“Power of the Dragonflame” is the fourth full-length album by this Italian outfit. Whether or not you might like this album depends on how you would react to a band that I’d describe as sounding something like a cross between Yngwie Malmsteen and the operatic bits of Queen.
Describing themselves as “Symphonic Epic Hollywood Metal”, Rhapsody play what I would describe as operatic pomp-metal with Dungeons and Dragons lyrics. I’m not kidding here, you can hear the polyhedral dice rolling. Song titles include “Knightrider of Doom”, “March of the Swordmaster”, “Steelgods of the Last Apocalypse and “Gargoyles, Angels of Darkness”. The whole thing is part four of the “Emerald Sword Saga”, a rather corny generic-fantasy epic of the type churned out by the likes of David Eddings or Robert Jordan.
Musically, what we get is power-metal mixed with massive choirs and an orchestra. The album begins with the operatic intro “In Tenebris”, sounding very much like something out a swords and sorcery film soundtrack, typical of Rhapsody’s approach. The rest is in a similar vein to Rhapsody’s previous output; speed-metal riffs and solos, orchestral interludes, huge operatic choruses.
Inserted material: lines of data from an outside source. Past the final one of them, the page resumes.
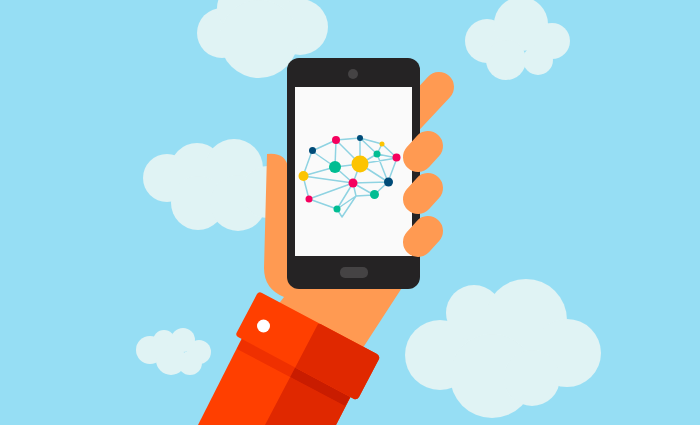
<!DOCTYPE html>
<html lang="en">
<head>
<meta charset="utf-8">
<title>Hand holding a phone with a network brain</title>
<style>
:root {
  --sky: #96def4;
  --cloud: #e0f3f4;
  --skin: #ff9a52;
  --sleeve: #ff3f00;
  --sleeve-shade: #e02800;
  --fold: #ef3000;
  --fold-shade: #c91c00;
  --phone: #252324;
  --phone-detail: #454344;
  --screen: #fafafa;
  --link: #8fd3e2;
  --pink: #f5005e;
  --navy: #004b78;
  --yellow: #fcc400;
  --green: #00bd92;
}
html, body { margin: 0; width: 700px; height: 425px; overflow: hidden; background: var(--sky); }
.scene { display: block; }
.clouds { fill: var(--cloud); }
.hand { fill: var(--skin); }
.finger { stroke: var(--skin); stroke-width: 30; stroke-linecap: round; }
.sleeve { fill: var(--sleeve); }
.sleeve-shade { fill: var(--sleeve-shade); }
.fold { fill: var(--fold); }
.fold-shade { fill: var(--fold-shade); }
.button { fill: #fff; }
.phone { fill: var(--phone); }
.phone-detail { fill: var(--phone-detail); }
.screen { fill: var(--screen); }
.links { fill: none; stroke: var(--link); stroke-width: 1.5; stroke-linejoin: round; }
.pink { fill: var(--pink); }
.navy { fill: var(--navy); }
.yellow { fill: var(--yellow); }
.green { fill: var(--green); }
</style>
</head>
<body>
<svg class="scene" width="700" height="425" viewBox="0 0 700 425" role="img" aria-label="A hand holding a phone that shows a brain made of connected dots, among clouds">
  <defs>
    <line id="finger" class="finger" x1="428" y1="146" x2="418" y2="157"/>
    <clipPath id="right-half"><polygon points="318,324 400,320 400,425 265,425"/></clipPath>
  </defs>

  <g class="clouds">
    <g id="cloud-top">
      <circle cx="222" cy="33" r="25"/><circle cx="242" cy="8" r="25"/><circle cx="273" cy="2" r="31"/>
      <circle cx="300" cy="27" r="28"/><circle cx="259" cy="39" r="39"/>
    </g>
    <g id="cloud-top-right">
      <circle cx="487" cy="41" r="22"/><circle cx="521" cy="24" r="27"/><circle cx="552" cy="41" r="18"/>
      <circle cx="506" cy="60" r="20"/><circle cx="538" cy="60" r="15"/>
    </g>
    <g id="cloud-left">
      <circle cx="167" cy="178" r="24"/><circle cx="197" cy="170" r="27"/><circle cx="234" cy="168" r="29"/>
      <circle cx="198" cy="203" r="27"/><circle cx="238" cy="203" r="28"/><circle cx="268" cy="192" r="26"/>
    </g>
    <g id="cloud-bottom-right">
      <circle cx="440" cy="355" r="35"/><circle cx="474" cy="313" r="28"/><circle cx="526" cy="320" r="41"/>
      <circle cx="567" cy="353" r="34"/><circle cx="492" cy="376" r="42"/><circle cx="532" cy="378" r="28"/>
    </g>
    <g id="cloud-bottom-left">
      <circle cx="150" cy="350" r="14"/><circle cx="164" cy="341" r="11"/><circle cx="183" cy="340" r="12"/>
      <circle cx="199" cy="352" r="12"/><circle cx="171" cy="360" r="15"/><circle cx="190" cy="363" r="12"/>
    </g>
  </g>

  <g class="hand">
    <path d="M267 154 Q286 152 288 168 V280 H407 L355 360 L270 315 L284 297 Q264 289 264 268 Z"/>
    <line class="finger" x1="439" y1="87" x2="410" y2="118"/>
  </g>

  <g id="arm">
    <polygon class="sleeve" points="243,336 352,394 336,425 198,425"/>
    <polygon class="sleeve-shade" clip-path="url(#right-half)" points="243,336 352,394 336,425 198,425"/>
    <polygon class="fold" points="243,337 352,394 345,406 237,349"/>
    <polygon class="fold-shade" clip-path="url(#right-half)" points="243,337 352,394 345,406 237,349"/>
    <path id="cuff" class="sleeve" d="M262 293 L377 354 Q380 356 379 359 L359 397 Q357 400 354 399 L238 337 Q235 335 237 332 L257 294 Q259 291 262 293 Z"/>
    <path class="sleeve-shade" clip-path="url(#right-half)" d="M262 293 L377 354 Q380 356 379 359 L359 397 Q357 400 354 399 L238 337 Z"/>
    <circle class="button" cx="263.5" cy="326" r="6.5"/>
  </g>

  <g id="phone">
    <rect class="phone" x="287" y="58" width="133" height="231" rx="12"/>
    <circle class="phone-detail" cx="353" cy="74" r="5"/>
    <rect class="phone-detail" x="340" y="267" width="28" height="11" rx="5"/>
    <rect class="screen" x="295" y="87" width="117" height="169"/>
  </g>

  <g id="network-brain">
    <path class="links" d="M303 176 L312 151 L336 140 L360 138 L382 144 L397 158 L388 182 L374 195 L356 196 L342 217 L337 209 L309 199 Z
      M312 151 L335 167 L336 140 L360 164 L360 138 L377 154 L382 144 M377 154 L397 158 L360 164 L377 154
      M303 176 L335 167 L360 164 L353 183 L335 167 M303 176 L353 183 L309 199 M353 183 L337 209 L356 196 L353 183 L388 182 L360 164
      M353 183 L374 195 M377 154 L388 182"/>
    <circle class="navy" cx="312.500" cy="150.500" r="3.500"/>
    <circle class="pink" cx="336" cy="140" r="4"/>
    <circle class="navy" cx="360" cy="138" r="3"/>
    <circle class="yellow" cx="382" cy="144" r="2.500"/>
    <circle class="green" cx="377" cy="154" r="3.500"/>
    <circle class="pink" cx="396.500" cy="157.500" r="4"/>
    <circle class="yellow" cx="360" cy="164" r="8.500"/>
    <circle class="green" cx="335" cy="167" r="6"/>
    <circle class="yellow" cx="303.500" cy="176" r="5"/>
    <circle class="pink" cx="353" cy="183" r="4.500"/>
    <circle class="navy" cx="388.500" cy="182" r="4.500"/>
    <circle class="green" cx="374.500" cy="194.500" r="4.500"/>
    <circle class="pink" cx="309" cy="199" r="3.500"/>
    <circle class="green" cx="337" cy="209" r="3.500"/>
  </g>

  <g id="fingers">
    <use href="#finger"/>
    <use href="#finger" y="42"/>
    <use href="#finger" y="85"/>
  </g>
</svg>
</body>
</html>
The odd verse or chorus, and one entire song, is sung in Italian rather than English.
Overall, it’s in a very similar vein to previous Rhapsody albums, if you like this one, you’ll probably like those earlier releases as well.
This album is released under Wizards of the Coast‘s d20 licence – Requires the Dungeons and Dragons Player’s Handbook in order to listen.
OK, so I’m kidding about the d20 licence.